We left off last time with some dissatisfaction. Hart had said that judges must legislate when the rules do not determine their decision in a particular case. He made a reasonable case that something like this has to happen in any system of rules. No rule is going to list all the possible vehicles, for instance.
But what is unsatisfying in both Hart and Holmes is that nothing is said about the constraints on how judges legislate. Legislators can legislate by promoting the interests of a particular class in society: that’s what they are elected to do in a representative democracy, after all. But it would be very odd if judges were allowed to do that. At least, they aren’t allowed to do that in our system. (OK, OK: they aren’t allowed to say that they do that in our system.) Anyway, the point is that it cannot be as simple as saying that they just legislate, period.
Dworkin went right at this problem. He thinks that judges employ what he calls “principles” in making their decisions and that we can’t understand what judges do unless we include principles in our account of the nature of law. If he makes his case, then Hart’s theory is incomplete. Law is not just a system of rules but must include principles as well.
Our discussion followed the structure of Dworkin’s article. I said that Dworkin tried to show that Hart faces a dilemma. He can say that principles are not part of the law or that they are part of the law. His position would be compromised either way, according to Dworkin.
We were quick with the first option, that principles are not part of the law. When Hart responded to Dworkin himself, his comments all concerned the second option, so that’s where we concentrated our attention.See Hart’s Postscript to the second edition of The Concept of Law.
For the second option, that principles are part of the law, we spent a fair amount of time talking about the distinction between rules and principles: Dworkin said they are different in kind, Hart said the differences are more a matter of degree.
Having thought about it, I’m not sure that this is the central point. I have two reasons for thinking that.
First, it seems pretty obvious to me that Hart’s theory can explain how the law contains some elements that look very much like what Dworkin called principles. In the American legal system, the rule of recognition treats the Constitution as a source of law. But it’s trivial to find parts of the Constitution that are broad statements of value, much like the principle that no one should profit from their own wrong. Since Hart’s theory can handle the Constitution as a source of law, it can handle laws that look like principles.
Second, I think the central question is whether there could be a rule of recognition that would identify all of what Dworkin calls principles. If not, the central part of Hart’s theory would be wrong as there would be valid parts of the law (the principles) that cannot be identified by a rule of recognition.
I do not know if that is right or not. But it seems to me that’s the main issue.
Josh C. was slightly offended by Dworkin on the grounds that he seems to be giving up on identifying the law. I think that’s a shrewd observation. In my opinion, Dworkin did not think that there could be a definitive theory of what the law is; the analytical exercise that Hart was engaged in is hopeless. Rather, he thought the boundaries of the law are always a matter of interpretation.

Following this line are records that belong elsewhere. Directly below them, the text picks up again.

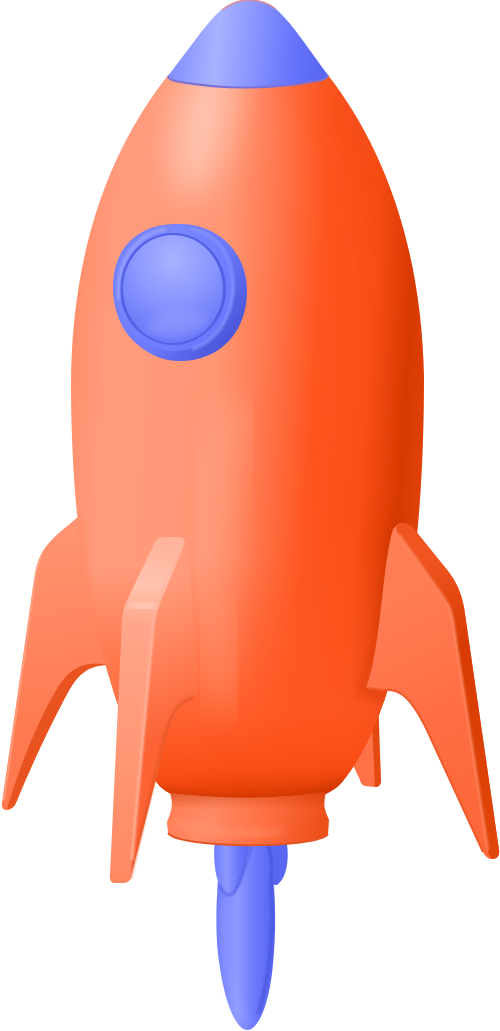
<!DOCTYPE html>
<html lang="en">
<head>
<meta charset="utf-8">
<title>Rocket</title>
<style>
:root {
  --paper: #ffffff;
  --peach: #ffc3ae;
  --salmon: #ff9a7a;
  --coral: #ff7f58;
  --orange: #ff5722;
  --ember: #d83b02;
  --rust: #b93000;
  --sky: #a9b2ff;
  --blue: #7f8cff;
  --indigo: #5764f0;
  --navy: #4350d4;
}
html, body { margin: 0; background: var(--paper); overflow: hidden; }
.rocket { display: block; width: 500px; height: 1031px; }
.s-peach { stop-color: var(--peach); }
.s-salmon { stop-color: var(--salmon); }
.s-coral { stop-color: var(--coral); }
.s-orange { stop-color: var(--orange); }
.s-ember { stop-color: var(--ember); }
.s-rust { stop-color: var(--rust); }
.s-sky { stop-color: var(--sky); }
.s-blue { stop-color: var(--blue); }
.s-indigo { stop-color: var(--indigo); }
.s-navy { stop-color: var(--navy); }
</style>
</head>
<body>
<svg class="rocket" viewBox="0 0 500 1031" role="img" aria-label="Orange toy rocket with a blue nose, window and flame">
  <defs>
    <linearGradient id="hull-fill" gradientUnits="userSpaceOnUse" x1="72" y1="400" x2="424" y2="425">
      <stop offset="0" stop-color="#ff906e"/>
      <stop offset=".1" stop-color="#ff9c7d"/>
      <stop offset=".4" stop-color="#ff9674"/>
      <stop offset=".55" stop-color="#ff754b"/>
      <stop offset=".68" class="s-orange"/>
      <stop offset=".83" stop-color="#fb4f18"/>
      <stop offset=".94" class="s-ember"/>
      <stop offset="1" stop-color="#e2440a"/>
    </linearGradient>
    <linearGradient id="hull-shade" gradientUnits="userSpaceOnUse" x1="230" y1="560" x2="245" y2="800">
      <stop offset="0" class="s-orange" stop-opacity="0"/>
      <stop offset=".65" class="s-orange" stop-opacity=".85"/>
      <stop offset=".88" stop-color="#fa4d15"/>
      <stop offset="1" class="s-ember"/>
    </linearGradient>
    <linearGradient id="nose-fill" gradientUnits="userSpaceOnUse" x1="168" y1="50" x2="328" y2="66">
      <stop offset="0" class="s-blue"/>
      <stop offset=".3" class="s-sky"/>
      <stop offset=".52" stop-color="#8a96ff"/>
      <stop offset=".78" stop-color="#6673fb"/>
      <stop offset="1" class="s-indigo"/>
    </linearGradient>
    <linearGradient id="rim-fill" x1=".1" y1=".1" x2="1" y2=".8">
      <stop offset="0" stop-color="#7683ff"/>
      <stop offset=".55" stop-color="#6d7afc"/>
      <stop offset="1" class="s-navy"/>
    </linearGradient>
    <linearGradient id="rim-face" x1="0" y1="0" x2="1" y2="1">
      <stop offset="0" class="s-blue"/>
      <stop offset="1" stop-color="#6875fc"/>
    </linearGradient>
    <radialGradient id="glass-fill" cx=".5" cy=".22" r=".8">
      <stop offset="0" class="s-sky"/>
      <stop offset=".5" stop-color="#8b97ff"/>
      <stop offset="1" stop-color="#6572f8"/>
    </radialGradient>
    <linearGradient id="left-fin-fill" gradientUnits="userSpaceOnUse" x1="40" y1="540" x2="70" y2="720">
      <stop offset="0" stop-color="#ff9270"/>
      <stop offset="1" stop-color="#ff7a51"/>
    </linearGradient>
    <linearGradient id="front-fin-side" gradientUnits="userSpaceOnUse" x1="150" y1="590" x2="205" y2="720">
      <stop offset="0" class="s-salmon"/>
      <stop offset=".5" class="s-coral"/>
      <stop offset="1" stop-color="#fb6335"/>
    </linearGradient>
    <linearGradient id="front-fin-edge" gradientUnits="userSpaceOnUse" x1="150" y1="540" x2="120" y2="880">
      <stop offset="0" stop-color="#ffb39b"/>
      <stop offset=".13" class="s-peach"/>
      <stop offset=".25" stop-color="#ffa68a"/>
      <stop offset="1" stop-color="#ff8861"/>
    </linearGradient>
    <linearGradient id="right-fin-fill" gradientUnits="userSpaceOnUse" x1="375" y1="600" x2="475" y2="800">
      <stop offset="0" stop-color="#ff7d55"/>
      <stop offset=".5" stop-color="#ff7046"/>
      <stop offset="1" stop-color="#fc6839"/>
    </linearGradient>
    <linearGradient id="right-fin-edge" gradientUnits="userSpaceOnUse" x1="430" y1="560" x2="495" y2="850">
      <stop offset="0" stop-color="#f0541f"/>
      <stop offset=".3" class="s-ember"/>
      <stop offset="1" stop-color="#e04509"/>
    </linearGradient>
    <linearGradient id="nozzle-fill" x1="0" x2="1" y1="0" y2=".1">
      <stop offset="0" stop-color="#ff7b52"/>
      <stop offset=".3" stop-color="#ff8a65"/>
      <stop offset=".65" stop-color="#ff6f43"/>
      <stop offset="1" stop-color="#ee501a"/>
    </linearGradient>
    <linearGradient id="nozzle-shade" x1="0" x2="0" y1="0" y2="1">
      <stop offset="0" class="s-rust" stop-opacity=".75"/>
      <stop offset="1" class="s-ember" stop-opacity="0"/>
    </linearGradient>
    <linearGradient id="flame-fill" x1="0" x2="1" y1="0" y2="0">
      <stop offset="0" stop-color="#6f7cff"/>
      <stop offset=".35" stop-color="#8e99ff"/>
      <stop offset=".7" stop-color="#6976fc"/>
      <stop offset="1" class="s-indigo"/>
    </linearGradient>
    <path id="hull" d="M169 74C120 136 70 235 71 392C72 497 81 586 110 680C122 721 137 757 155 780C166 798 190 803 248 803C306 803 329 798 343 781C367 751 385 706 398 654C416 579 424 485 424 376C421 238 379 140 327 74Z"/>
    <clipPath id="hull-clip"><use href="#hull"/></clipPath>
    <filter id="soft-4" x="-40%" y="-40%" width="180%" height="180%"><feGaussianBlur stdDeviation="4"/></filter>
    <filter id="soft-18" x="-80%" y="-50%" width="260%" height="200%"><feGaussianBlur stdDeviation="18"/></filter>
    <filter id="soft-1" x="-20%" y="-20%" width="140%" height="140%"><feGaussianBlur stdDeviation="1"/></filter>
  </defs>

  <g id="flame">
    <path d="M262 838H286C290 858 287 878 277 885C267 886 262 872 262 838Z" fill="#5966f2"/>
    <path d="M222 838C216 890 214 935 220 968C225 1002 236 1030 247 1030C260 1030 270 999 273 964C277 920 276 875 265 838Z" fill="url(#flame-fill)"/>
    <path d="M226 900C221 950 230 995 244 1018" fill="none" stroke="#a4adff" stroke-width="5" opacity=".5" filter="url(#soft-4)"/>
    <path d="M271 880Q276 960 258 1014" fill="none" stroke="#4350d4" stroke-width="4" opacity=".55" filter="url(#soft-1)"/>
    <path d="M215 838C212 866 217 892 230 896C240 893 246 866 250 838Z" fill="url(#flame-fill)"/>
    <path d="M219 884Q228 902 236 890Q245 872 251 846" fill="none" stroke="#4b58dd" stroke-width="2.5" opacity=".65" filter="url(#soft-1)"/>
    <path d="M268 846Q274 862 271 881" fill="none" stroke="#4350d4" stroke-width="2.5" opacity=".7" filter="url(#soft-1)"/>
  </g>

  <g id="rear-fin">
    <path d="M353 765L376 690L381 782Q380 787 375 787L365 786Q361 785 360 780Z" fill="#ff7146"/>
    <path d="M371 700L378 694L381 782Q380 787 375 787Z" fill="#e34910"/>
  </g>

  <g id="left-fin">
    <path d="M78 517C65 528 51 538 43 551Q38 558 35 573L2 803Q1 811 8 810Q13 809 16 803C31 766 50 726 67 694C77 676 86 666 106 665L114 650Z" fill="url(#left-fin-fill)"/>
    <path d="M104 664C82 661 70 669 58 687C38 720 20 765 7 809Q13 809 16 803C31 766 50 726 67 694C77 676 86 666 106 665Z" fill="#e9531f"/>
    <path d="M42 555Q37 565 35 580L4 800" fill="none" stroke="#ffa78b" stroke-width="2" opacity=".7"/>
  </g>

  <g id="body">
    <use href="#hull" fill="url(#hull-fill)"/>
    <g clip-path="url(#hull-clip)">
      <path d="M196 60C168 120 165 175 187 205C221 181 234 120 235 60Z" fill="#ffd2c2" opacity=".8" filter="url(#soft-18)"/>
      <path d="M300 60C350 150 366 300 352 510" fill="none" stroke="#fb4f18" stroke-width="42" opacity=".4" filter="url(#soft-18)"/>
      <path d="M336 90C395 180 417 290 414 390C414 520 398 620 364 722" fill="none" stroke="#d43800" stroke-width="16" opacity=".4" filter="url(#soft-18)"/>
      <path d="M236 400C210 500 207 600 226 690" fill="none" stroke="#ffab91" stroke-width="30" opacity=".55" filter="url(#soft-18)"/>
      <rect x="60" y="540" width="370" height="270" fill="url(#hull-shade)"/>
      <path d="M212 590C216 640 222 690 226 710" fill="none" stroke="#ff9b7b" stroke-width="26" opacity=".6" filter="url(#soft-18)"/>
      <path d="M400 520C382 560 380 640 362 690L390 700" fill="none" stroke="#c63400" stroke-width="9" opacity=".4" filter="url(#soft-4)"/>
      <path d="M76 520C84 590 95 640 116 700" fill="none" stroke="#ff8059" stroke-width="9" opacity=".6" filter="url(#soft-4)"/>
      <path d="M150 790Q190 802 250 802T350 782" fill="none" stroke="#c23200" stroke-width="8" opacity=".6" filter="url(#soft-4)"/>
    </g>
  </g>

  <g id="nose">
    <path d="M168 76C190 48 207 22 221 10Q235 0 249 0Q264 0 277 10C291 22 308 48 328 75Q327 80 316 81C270 90 220 89 180 82Q167 80 168 76Z" fill="url(#nose-fill)"/>
    <path d="M168 76Q168 80 180 82C220 89 270 90 316 81Q327 80 328 75" fill="none" stroke="#7b6fd8" stroke-width="2"/>
    <path d="M222 10Q235 0 249 0Q264 0 276 9" fill="none" stroke="#d98a9c" stroke-width="1.5"/>
  </g>

  <g id="window">
    <path d="M113 287C113 248 138 224 176 224C216 222 247 251 247 291C247 332 220 361 180 361C163 361 150 355 138 345C122 332 113 311 113 287Z" fill="url(#rim-fill)"/>
    <ellipse cx="174" cy="288" rx="59" ry="63" fill="url(#rim-face)"/>
    <path d="M190 228C222 235 235 262 233 292C231 320 215 342 192 349" fill="none" stroke="#8b97ff" stroke-width="3" opacity=".8" filter="url(#soft-1)"/>
    <ellipse cx="173" cy="289" rx="53" ry="56" fill="#5360e6"/>
    <ellipse cx="173" cy="289" rx="50" ry="54" fill="url(#glass-fill)"/>
    <path d="M143 328C162 344 192 342 210 318C196 310 166 302 143 328Z" fill="#a3acff" opacity=".35" filter="url(#soft-4)"/>
    <path d="M119 300C115 264 134 235 166 229" fill="none" stroke="#96a1ff" stroke-width="3" filter="url(#soft-1)"/>
  </g>

  <g id="nozzle">
    <path d="M170 793Q248 803 326 792C322 807 326 812 329 820L328 834C320 849 176 849 168 833L167 822C171 812 174 804 170 793Z" fill="url(#nozzle-fill)"/>
    <path d="M170 793Q248 803 326 792L324 806Q248 816 173 806Z" fill="url(#nozzle-shade)" opacity=".6"/>
    <path d="M168 833C178 849 318 849 328 834" fill="none" stroke="#e45322" stroke-width="2"/>
    <path d="M172 822Q220 836 282 832" fill="none" stroke="#ffa284" stroke-width="5" opacity=".5" filter="url(#soft-4)"/>
  </g>

  <g id="front-fin">
    <path d="M183 538Q187 539 188 549L199 684Q200 693 194 697C180 703 174 716 167 738C155 782 142 836 130 879L121 883L145 600Z" fill="url(#front-fin-side)"/>
    <path d="M194 697C178 701 171 714 165 736C152 784 141 836 130 879" fill="none" stroke="#e0501f" stroke-width="2.5" opacity=".7" filter="url(#soft-1)"/>
    <path d="M154 544Q156 537 164 537L180 537Q186 538 184 545L160 603Q155 614 154 627L131 875Q130 884 123 883L114 883Q109 882 110 875L122 620Q123 608 128 598Z" fill="url(#front-fin-edge)"/>
    <path d="M181 547L158 602Q154 613 153 627L132 860" fill="none" stroke="#ffb49c" stroke-width="3" opacity=".8" filter="url(#soft-1)"/>
    <path d="M130 604Q142 609 156 606" fill="none" stroke="#ffdccf" stroke-width="8" opacity=".65" filter="url(#soft-4)"/>
  </g>

  <g id="right-fin">
    <path d="M398 524Q406 521 414 529L448 571Q460 586 464 607L499 850Q500 858 493 859Q487 860 483 852L426 728C411 699 401 688 383 690L366 688C381 650 382 565 393 529Z" fill="url(#right-fin-fill)"/>
    <path d="M398 524Q406 521 414 529L448 571Q460 586 464 607L499 850Q500 858 493 859Q489 858 488 850L453 620Q451 607 443 597L399 535Q394 528 398 524Z" fill="url(#right-fin-edge)"/>
    <path d="M399 534L443 596Q451 607 453 620L488 850" fill="none" stroke="#ff9672" stroke-width="2" opacity=".8" filter="url(#soft-1)"/>
    <path d="M367 688L383 690C401 688 411 699 426 728L483 852" fill="none" stroke="#f05a29" stroke-width="2"/>
  </g>
</svg>
</body>
</html>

I don’t mean that he thought that one view was as good as the next. The article we read was the first part of his attempt to work out his own opinions. His book Law’s Empire was his statement of how principle impose constraints on judges rather than giving them complete leeway.
So one way to see what we’ve been doing is that we’ve been tracing the evolution of ideas. Hart’s criticisms of Austin and the realists lead to his theory. Dworkin’s criticisms of Hart lead to his view.
One point Dworkin made about the positivists is that if judges are legislating, then the parties whose cases are being decided are being punished (or rewarded) based on the law that is made after they did the things that brought them to court.
That seems pretty bad. How can it be fair to require a person to comply with a law that doesn’t exist until later?
At the same time, however, I’m not sure Dworkin himself made a great leap forward with this problem. According to him, judges settle questions about legal rights and duties by consulting an indeterminate mass of principles whose interpretation and weight are matters of judgment. The person trying to comply with the law can be just as much in the dark about how the case will be decided as the one who faces a judge who makes the law up in deciding the case.
So one thing I take away from this discussion is that we have an ideal that probably can’t be met. Our ideal is that the law is settled in advance such that it is possible for someone who is sincerely trying to comply with the law to do so. But there may be areas of the law where private citizens cannot know if they are in compliance or not because what the law is is too unsettled.
As Josh O. noted at the very end of class, maybe the realists had a point.